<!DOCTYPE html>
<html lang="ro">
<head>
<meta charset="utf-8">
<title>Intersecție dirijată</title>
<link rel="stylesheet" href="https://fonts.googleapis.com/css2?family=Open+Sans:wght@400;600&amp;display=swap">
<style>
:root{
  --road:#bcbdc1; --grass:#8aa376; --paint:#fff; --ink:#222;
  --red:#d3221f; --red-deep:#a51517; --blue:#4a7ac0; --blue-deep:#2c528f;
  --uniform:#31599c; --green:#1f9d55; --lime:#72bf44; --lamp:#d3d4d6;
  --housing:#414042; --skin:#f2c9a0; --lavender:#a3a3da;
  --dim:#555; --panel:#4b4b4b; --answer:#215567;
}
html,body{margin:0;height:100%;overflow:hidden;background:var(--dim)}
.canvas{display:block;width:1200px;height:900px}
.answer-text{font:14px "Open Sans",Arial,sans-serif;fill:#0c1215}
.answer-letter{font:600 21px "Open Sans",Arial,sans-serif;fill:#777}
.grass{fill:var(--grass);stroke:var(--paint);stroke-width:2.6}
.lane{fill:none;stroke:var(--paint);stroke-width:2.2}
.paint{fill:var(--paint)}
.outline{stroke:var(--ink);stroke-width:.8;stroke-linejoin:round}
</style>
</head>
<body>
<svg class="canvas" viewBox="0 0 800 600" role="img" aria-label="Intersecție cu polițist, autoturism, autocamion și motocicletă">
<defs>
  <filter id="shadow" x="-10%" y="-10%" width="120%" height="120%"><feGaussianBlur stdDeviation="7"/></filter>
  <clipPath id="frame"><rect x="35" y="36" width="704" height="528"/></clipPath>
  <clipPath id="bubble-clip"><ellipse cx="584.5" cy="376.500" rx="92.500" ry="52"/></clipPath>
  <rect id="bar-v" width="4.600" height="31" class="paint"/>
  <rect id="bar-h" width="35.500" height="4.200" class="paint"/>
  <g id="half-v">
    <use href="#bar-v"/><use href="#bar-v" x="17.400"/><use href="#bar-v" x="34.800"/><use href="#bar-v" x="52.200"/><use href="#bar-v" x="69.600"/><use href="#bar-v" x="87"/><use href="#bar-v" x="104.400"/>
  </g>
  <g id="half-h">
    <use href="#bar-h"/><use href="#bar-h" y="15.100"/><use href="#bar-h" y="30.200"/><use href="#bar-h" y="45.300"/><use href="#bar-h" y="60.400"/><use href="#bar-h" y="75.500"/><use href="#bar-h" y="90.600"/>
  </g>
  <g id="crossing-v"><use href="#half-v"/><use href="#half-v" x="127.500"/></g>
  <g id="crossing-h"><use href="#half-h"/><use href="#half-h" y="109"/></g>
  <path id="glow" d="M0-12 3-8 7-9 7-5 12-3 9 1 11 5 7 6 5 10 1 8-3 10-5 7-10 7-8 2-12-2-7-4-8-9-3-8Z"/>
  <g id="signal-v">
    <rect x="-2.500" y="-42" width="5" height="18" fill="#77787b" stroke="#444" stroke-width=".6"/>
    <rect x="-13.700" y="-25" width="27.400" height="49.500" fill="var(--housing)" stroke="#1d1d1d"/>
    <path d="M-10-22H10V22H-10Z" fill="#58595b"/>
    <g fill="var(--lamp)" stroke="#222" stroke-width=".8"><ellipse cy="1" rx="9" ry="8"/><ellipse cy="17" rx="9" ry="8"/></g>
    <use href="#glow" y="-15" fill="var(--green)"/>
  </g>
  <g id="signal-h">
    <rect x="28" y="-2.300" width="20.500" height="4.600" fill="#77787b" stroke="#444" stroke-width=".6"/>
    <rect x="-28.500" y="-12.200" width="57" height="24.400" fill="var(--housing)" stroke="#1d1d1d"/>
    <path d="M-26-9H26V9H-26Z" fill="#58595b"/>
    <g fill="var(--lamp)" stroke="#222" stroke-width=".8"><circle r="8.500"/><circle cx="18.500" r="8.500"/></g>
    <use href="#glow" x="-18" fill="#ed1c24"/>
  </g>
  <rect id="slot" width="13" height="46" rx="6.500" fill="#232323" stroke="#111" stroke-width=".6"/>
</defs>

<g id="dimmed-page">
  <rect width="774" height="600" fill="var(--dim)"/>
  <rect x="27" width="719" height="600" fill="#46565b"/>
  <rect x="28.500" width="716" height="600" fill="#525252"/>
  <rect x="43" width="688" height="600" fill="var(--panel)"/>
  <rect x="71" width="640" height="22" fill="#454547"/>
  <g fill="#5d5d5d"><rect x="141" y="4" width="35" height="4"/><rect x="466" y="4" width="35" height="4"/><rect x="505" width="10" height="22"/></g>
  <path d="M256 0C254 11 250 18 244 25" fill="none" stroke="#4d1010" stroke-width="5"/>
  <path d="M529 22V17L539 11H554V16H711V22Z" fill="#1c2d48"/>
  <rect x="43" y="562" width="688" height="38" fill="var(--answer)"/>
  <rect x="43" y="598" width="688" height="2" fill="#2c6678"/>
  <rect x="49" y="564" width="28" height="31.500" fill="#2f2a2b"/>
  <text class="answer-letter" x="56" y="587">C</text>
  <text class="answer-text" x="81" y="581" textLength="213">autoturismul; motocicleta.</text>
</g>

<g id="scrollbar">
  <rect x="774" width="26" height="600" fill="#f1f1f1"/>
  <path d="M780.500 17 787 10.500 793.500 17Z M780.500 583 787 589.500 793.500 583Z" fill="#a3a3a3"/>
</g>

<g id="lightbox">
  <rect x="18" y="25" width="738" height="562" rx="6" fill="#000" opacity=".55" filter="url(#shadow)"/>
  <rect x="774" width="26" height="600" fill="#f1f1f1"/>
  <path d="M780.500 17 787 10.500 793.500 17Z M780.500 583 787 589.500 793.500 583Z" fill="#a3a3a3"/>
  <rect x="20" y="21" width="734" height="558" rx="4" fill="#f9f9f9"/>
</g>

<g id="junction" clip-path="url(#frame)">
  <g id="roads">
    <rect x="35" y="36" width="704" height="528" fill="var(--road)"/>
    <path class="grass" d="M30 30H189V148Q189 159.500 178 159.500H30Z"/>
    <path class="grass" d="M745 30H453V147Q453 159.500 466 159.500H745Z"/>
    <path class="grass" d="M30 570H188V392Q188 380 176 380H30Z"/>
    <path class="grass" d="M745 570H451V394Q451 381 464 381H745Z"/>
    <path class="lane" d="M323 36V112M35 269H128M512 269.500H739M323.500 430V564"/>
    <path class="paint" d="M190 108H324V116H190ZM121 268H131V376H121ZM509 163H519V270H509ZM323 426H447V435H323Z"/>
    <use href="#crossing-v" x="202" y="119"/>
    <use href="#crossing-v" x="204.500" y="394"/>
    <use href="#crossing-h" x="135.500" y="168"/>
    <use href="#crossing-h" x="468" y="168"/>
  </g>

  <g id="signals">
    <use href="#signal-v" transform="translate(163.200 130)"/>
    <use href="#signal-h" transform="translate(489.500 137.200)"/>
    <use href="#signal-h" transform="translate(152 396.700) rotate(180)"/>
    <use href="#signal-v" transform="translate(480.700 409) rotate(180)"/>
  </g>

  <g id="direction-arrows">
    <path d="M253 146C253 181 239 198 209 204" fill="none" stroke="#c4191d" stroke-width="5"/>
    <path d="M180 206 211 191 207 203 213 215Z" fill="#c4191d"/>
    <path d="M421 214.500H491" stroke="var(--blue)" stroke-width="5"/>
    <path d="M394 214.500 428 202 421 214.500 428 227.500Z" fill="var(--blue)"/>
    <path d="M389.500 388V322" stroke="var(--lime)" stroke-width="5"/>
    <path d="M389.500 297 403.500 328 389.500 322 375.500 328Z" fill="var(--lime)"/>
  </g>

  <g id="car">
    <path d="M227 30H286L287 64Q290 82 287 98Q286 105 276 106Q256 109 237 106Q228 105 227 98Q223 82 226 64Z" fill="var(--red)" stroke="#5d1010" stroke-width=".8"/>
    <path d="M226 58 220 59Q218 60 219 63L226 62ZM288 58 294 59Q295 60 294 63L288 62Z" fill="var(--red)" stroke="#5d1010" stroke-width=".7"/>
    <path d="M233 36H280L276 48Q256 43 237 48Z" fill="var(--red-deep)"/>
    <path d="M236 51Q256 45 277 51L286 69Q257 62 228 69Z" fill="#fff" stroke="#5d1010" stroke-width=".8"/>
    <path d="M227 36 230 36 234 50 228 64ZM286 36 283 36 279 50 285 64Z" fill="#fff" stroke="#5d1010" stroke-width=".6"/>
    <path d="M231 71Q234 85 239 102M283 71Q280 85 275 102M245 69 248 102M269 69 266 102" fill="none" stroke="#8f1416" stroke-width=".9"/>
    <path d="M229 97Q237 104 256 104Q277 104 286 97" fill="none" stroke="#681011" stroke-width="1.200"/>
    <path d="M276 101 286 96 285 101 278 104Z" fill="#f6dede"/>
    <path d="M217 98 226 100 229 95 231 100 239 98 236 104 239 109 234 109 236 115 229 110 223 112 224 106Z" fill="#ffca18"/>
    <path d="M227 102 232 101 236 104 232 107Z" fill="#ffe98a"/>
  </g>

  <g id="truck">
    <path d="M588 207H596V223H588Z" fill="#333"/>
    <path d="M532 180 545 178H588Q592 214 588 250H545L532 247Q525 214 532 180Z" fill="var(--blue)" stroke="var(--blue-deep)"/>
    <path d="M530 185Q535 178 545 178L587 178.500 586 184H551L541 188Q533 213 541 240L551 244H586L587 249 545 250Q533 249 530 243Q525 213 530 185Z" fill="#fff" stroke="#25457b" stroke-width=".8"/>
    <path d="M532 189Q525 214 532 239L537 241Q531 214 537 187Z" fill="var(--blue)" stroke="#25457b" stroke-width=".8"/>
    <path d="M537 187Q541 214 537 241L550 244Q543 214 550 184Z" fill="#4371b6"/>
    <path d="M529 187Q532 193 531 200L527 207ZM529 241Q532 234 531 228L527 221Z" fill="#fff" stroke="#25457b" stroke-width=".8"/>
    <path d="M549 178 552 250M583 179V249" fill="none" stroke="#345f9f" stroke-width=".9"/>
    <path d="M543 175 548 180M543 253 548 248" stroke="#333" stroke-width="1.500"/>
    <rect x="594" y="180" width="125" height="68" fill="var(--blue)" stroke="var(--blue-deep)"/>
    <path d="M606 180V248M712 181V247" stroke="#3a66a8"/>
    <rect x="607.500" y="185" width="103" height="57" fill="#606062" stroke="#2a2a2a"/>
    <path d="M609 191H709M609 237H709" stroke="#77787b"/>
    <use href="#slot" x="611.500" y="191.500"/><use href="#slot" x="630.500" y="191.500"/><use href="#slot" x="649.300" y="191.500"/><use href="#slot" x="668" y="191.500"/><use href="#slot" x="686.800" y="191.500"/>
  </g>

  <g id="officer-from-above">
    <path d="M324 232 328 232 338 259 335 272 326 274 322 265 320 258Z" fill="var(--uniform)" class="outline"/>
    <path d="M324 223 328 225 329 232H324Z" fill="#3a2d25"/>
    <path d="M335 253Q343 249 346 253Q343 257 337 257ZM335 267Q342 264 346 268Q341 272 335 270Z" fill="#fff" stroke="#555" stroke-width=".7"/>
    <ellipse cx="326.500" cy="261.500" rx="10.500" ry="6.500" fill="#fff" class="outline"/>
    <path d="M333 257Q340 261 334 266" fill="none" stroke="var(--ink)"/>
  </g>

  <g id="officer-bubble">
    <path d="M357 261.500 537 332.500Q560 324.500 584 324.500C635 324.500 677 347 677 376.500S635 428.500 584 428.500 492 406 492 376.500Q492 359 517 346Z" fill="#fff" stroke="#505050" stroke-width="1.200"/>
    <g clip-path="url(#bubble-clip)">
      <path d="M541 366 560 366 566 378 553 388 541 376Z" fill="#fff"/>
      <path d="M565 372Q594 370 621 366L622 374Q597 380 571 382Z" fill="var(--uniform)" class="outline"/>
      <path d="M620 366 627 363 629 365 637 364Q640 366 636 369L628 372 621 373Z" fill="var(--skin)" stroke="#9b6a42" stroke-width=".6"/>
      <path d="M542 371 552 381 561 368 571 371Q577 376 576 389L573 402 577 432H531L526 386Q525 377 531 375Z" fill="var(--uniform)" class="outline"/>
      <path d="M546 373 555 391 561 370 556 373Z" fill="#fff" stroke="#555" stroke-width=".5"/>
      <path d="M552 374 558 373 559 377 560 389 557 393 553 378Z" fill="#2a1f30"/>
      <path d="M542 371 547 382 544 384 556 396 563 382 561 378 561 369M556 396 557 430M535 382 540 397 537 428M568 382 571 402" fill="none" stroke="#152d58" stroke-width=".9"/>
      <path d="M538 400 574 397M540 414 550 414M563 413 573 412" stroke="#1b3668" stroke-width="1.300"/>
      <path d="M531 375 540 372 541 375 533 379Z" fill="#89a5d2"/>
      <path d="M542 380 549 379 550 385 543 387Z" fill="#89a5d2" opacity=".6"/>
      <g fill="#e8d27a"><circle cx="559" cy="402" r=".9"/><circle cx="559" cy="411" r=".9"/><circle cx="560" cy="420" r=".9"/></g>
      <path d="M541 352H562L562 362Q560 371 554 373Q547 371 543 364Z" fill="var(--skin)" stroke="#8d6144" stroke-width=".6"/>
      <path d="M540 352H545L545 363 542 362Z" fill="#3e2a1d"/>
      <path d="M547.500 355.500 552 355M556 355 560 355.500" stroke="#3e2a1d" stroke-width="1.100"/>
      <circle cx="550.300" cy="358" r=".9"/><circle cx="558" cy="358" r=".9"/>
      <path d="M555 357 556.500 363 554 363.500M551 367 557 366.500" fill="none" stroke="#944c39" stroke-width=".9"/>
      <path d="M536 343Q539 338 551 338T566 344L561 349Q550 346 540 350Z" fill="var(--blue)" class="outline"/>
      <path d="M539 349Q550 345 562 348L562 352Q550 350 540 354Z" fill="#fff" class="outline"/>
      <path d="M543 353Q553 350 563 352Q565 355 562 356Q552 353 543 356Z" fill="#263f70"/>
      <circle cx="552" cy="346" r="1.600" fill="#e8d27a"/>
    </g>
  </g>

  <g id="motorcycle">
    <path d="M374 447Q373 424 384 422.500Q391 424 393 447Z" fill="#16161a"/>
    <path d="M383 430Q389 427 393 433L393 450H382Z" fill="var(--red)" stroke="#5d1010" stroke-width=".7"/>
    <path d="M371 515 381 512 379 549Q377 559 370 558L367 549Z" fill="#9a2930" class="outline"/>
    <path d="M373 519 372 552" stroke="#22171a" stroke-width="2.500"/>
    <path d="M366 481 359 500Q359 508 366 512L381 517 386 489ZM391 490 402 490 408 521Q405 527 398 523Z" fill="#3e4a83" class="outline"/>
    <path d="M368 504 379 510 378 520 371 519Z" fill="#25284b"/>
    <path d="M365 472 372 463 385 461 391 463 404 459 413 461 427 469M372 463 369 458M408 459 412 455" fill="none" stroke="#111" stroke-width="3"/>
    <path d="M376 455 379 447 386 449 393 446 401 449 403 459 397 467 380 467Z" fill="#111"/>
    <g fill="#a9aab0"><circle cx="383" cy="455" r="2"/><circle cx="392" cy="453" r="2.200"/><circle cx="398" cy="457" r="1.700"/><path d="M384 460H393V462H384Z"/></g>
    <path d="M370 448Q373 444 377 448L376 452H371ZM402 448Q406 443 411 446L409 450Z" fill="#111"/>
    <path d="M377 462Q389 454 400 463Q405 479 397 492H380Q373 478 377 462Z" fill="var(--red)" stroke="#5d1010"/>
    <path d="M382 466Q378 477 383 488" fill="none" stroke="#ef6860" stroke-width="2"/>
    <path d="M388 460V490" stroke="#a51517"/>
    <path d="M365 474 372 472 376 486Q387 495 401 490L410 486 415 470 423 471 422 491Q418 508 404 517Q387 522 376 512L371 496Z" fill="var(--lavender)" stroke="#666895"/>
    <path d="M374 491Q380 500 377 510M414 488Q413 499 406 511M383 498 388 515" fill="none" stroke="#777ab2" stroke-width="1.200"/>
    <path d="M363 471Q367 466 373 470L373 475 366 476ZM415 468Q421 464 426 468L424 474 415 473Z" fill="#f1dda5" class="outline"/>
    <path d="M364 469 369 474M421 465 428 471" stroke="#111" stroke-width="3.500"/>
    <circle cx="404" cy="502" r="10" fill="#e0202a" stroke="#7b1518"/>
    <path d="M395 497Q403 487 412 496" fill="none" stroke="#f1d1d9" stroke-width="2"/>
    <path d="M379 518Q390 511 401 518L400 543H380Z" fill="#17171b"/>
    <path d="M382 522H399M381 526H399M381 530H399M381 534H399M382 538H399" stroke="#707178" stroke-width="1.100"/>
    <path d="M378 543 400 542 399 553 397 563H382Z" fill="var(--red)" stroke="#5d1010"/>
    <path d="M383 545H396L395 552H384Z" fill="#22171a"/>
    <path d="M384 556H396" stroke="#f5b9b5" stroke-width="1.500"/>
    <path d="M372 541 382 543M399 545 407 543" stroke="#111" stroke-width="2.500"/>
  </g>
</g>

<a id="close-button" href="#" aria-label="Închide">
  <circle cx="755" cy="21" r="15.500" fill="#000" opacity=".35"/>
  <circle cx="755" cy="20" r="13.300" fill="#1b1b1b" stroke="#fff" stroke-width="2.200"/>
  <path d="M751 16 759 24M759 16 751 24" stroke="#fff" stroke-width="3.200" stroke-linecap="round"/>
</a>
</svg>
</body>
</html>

------------------------------------------------

What to do. Using the listing above, show each line holding the string "lime".

Output for this exercise.
  --uniform:#31599c; --green:#1f9d55; --lime:#72bf44; --lamp:#d3d4d6;
    <path d="M389.500 388V322" stroke="var(--lime)" stroke-width="5"/>
    <path d="M389.500 297 403.500 328 389.500 322 375.500 328Z" fill="var(--lime)"/>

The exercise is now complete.